To get weekly updates from DGB sent to your inbox, enter your email address in the space below to subscribe:
By subscribing you agree to DGB sending you weekly email updates with all published content on this website, as well as any major updates to the services being run on DGB. Your data is never passed on to third parties or used by external advertising companies. Your data is protected and stored on secure servers run by Fivenines UK Ltd.
The issue of enforcement has been an ongoing issue particularly with the fenestration market and ultimately the wider construction industry. This is why the government have, since Grenfell, accepted all the recommendations from the Hackett report and passed them into law. (The Building Safety Bill is before Parliament) with the new building safety regulator which is part of the HSE. In the first instance the likes of Fensa will start to make assessments to the new regulation. However the government have gone further. You as installers are responsible for the compliance to the regulations (All) “Those responsible for building work… Read more »
If you read the approved documents correctly, it is clear that installers who self-certify their work, if secondary checks are made by FENSA or CERTASS the failure to comply will result in very expensive remedial works and loss our reputation. New build companies will come under more scrutiny from third parties who’s work complement the installed background ventilation I.e more air testing of properties. Correct ventilation should be an “up sell” for a professional organisations the same as the benefits of security hardware. Yes, you will always get the cowboy operations that will short cut the regulations but hopefully these… Read more »
Hi Lee Many thanks for your comment and input into this debate. This is an issue that is going to rage for the next few weeks and months I’m sure! My issue here is that the capacity of FENSA, Certass and others is limited. There are only so many checks a body can make on all their members, which in reality makes up a tiny percentage of all installations carried out per year. It makes it very easy for companies not to abide by any of the new rules. Naturally, the professional companies will in all likelihood carry out work… Read more »
The first Two comments on this post are from Trickle Vent suppliers so are bound to be happy with change in regulations. The main issue for installers are consumers do not like the current trickle vents on offer and do not want them at any cost. I have sat in many homes to be told “you are the first to say we need them” when discussing trickle vents. Non registered jobs have not stopped house sales. Installers can only say no to so many jobs before they have no work and then what happens ? How many salespeople have been… Read more »

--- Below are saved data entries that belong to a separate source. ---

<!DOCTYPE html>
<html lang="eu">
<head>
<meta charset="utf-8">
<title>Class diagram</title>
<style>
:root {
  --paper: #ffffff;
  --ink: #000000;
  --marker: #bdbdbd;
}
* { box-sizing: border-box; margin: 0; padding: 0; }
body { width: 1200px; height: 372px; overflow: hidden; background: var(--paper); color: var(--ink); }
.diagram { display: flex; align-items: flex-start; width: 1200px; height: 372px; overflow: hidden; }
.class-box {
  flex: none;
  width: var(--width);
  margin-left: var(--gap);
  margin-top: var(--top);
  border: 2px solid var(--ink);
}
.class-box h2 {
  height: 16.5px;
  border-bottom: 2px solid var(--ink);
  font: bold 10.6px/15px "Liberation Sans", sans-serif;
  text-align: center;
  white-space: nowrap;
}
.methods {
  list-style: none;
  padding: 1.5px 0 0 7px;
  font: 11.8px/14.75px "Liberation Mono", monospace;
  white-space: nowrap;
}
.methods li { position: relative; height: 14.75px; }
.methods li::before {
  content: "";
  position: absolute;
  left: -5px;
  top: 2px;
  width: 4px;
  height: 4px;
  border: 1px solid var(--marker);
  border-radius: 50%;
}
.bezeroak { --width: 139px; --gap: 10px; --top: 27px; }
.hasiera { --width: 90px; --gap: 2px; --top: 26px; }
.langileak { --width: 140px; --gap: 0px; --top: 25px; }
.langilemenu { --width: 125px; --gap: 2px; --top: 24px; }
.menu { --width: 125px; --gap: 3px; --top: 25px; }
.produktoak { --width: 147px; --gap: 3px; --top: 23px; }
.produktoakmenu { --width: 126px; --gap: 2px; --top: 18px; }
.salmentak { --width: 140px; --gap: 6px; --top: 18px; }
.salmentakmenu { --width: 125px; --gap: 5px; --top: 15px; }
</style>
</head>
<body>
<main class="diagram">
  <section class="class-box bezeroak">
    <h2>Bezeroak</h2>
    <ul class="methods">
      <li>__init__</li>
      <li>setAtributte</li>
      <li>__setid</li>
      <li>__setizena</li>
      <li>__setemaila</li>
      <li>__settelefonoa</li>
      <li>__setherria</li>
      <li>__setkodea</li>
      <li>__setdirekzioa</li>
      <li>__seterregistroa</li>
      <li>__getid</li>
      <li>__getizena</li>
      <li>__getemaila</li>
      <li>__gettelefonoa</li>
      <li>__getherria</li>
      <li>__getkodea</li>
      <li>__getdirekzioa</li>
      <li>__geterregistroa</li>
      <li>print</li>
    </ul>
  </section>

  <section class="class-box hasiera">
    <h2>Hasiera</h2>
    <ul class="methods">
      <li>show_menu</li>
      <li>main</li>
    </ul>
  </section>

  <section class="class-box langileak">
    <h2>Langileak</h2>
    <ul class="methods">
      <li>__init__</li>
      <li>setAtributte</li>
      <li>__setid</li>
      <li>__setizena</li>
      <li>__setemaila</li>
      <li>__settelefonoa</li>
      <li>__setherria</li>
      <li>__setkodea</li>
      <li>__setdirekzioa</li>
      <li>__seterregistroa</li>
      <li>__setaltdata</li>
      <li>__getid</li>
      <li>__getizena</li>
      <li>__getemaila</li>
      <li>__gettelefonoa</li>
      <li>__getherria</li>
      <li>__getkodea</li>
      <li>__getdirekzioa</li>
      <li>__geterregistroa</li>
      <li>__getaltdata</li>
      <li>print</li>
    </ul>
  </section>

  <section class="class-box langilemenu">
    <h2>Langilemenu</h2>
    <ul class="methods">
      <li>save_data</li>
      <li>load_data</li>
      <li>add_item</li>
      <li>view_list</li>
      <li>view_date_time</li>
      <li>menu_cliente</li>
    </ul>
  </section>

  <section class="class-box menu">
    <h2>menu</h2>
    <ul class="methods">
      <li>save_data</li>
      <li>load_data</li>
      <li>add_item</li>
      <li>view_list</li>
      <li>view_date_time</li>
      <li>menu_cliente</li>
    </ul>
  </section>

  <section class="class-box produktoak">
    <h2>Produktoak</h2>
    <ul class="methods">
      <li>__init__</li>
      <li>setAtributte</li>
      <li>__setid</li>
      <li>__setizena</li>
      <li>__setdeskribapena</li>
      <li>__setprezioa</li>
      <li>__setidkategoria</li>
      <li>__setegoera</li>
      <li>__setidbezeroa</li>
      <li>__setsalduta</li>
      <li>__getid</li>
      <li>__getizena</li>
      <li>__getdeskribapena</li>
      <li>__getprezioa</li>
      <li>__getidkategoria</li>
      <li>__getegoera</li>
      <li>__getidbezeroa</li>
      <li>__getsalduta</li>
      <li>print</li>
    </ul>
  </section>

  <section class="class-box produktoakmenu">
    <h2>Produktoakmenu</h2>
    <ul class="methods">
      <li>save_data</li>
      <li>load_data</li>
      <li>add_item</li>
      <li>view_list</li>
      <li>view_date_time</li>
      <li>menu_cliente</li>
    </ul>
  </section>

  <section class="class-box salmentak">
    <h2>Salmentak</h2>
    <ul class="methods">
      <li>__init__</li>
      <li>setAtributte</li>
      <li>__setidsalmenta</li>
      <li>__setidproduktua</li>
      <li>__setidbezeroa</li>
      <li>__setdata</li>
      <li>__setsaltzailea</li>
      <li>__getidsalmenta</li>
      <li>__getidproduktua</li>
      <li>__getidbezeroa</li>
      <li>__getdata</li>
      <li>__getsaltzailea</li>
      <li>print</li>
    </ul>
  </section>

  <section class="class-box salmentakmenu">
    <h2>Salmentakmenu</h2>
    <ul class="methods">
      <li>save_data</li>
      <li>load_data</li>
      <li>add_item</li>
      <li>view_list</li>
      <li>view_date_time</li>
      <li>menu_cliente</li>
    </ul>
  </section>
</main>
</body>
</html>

What confuses me is, if it is deemed necessary that habitable rooms require 8 or 10,000 sq mm of ventilation, why can the vents be closed.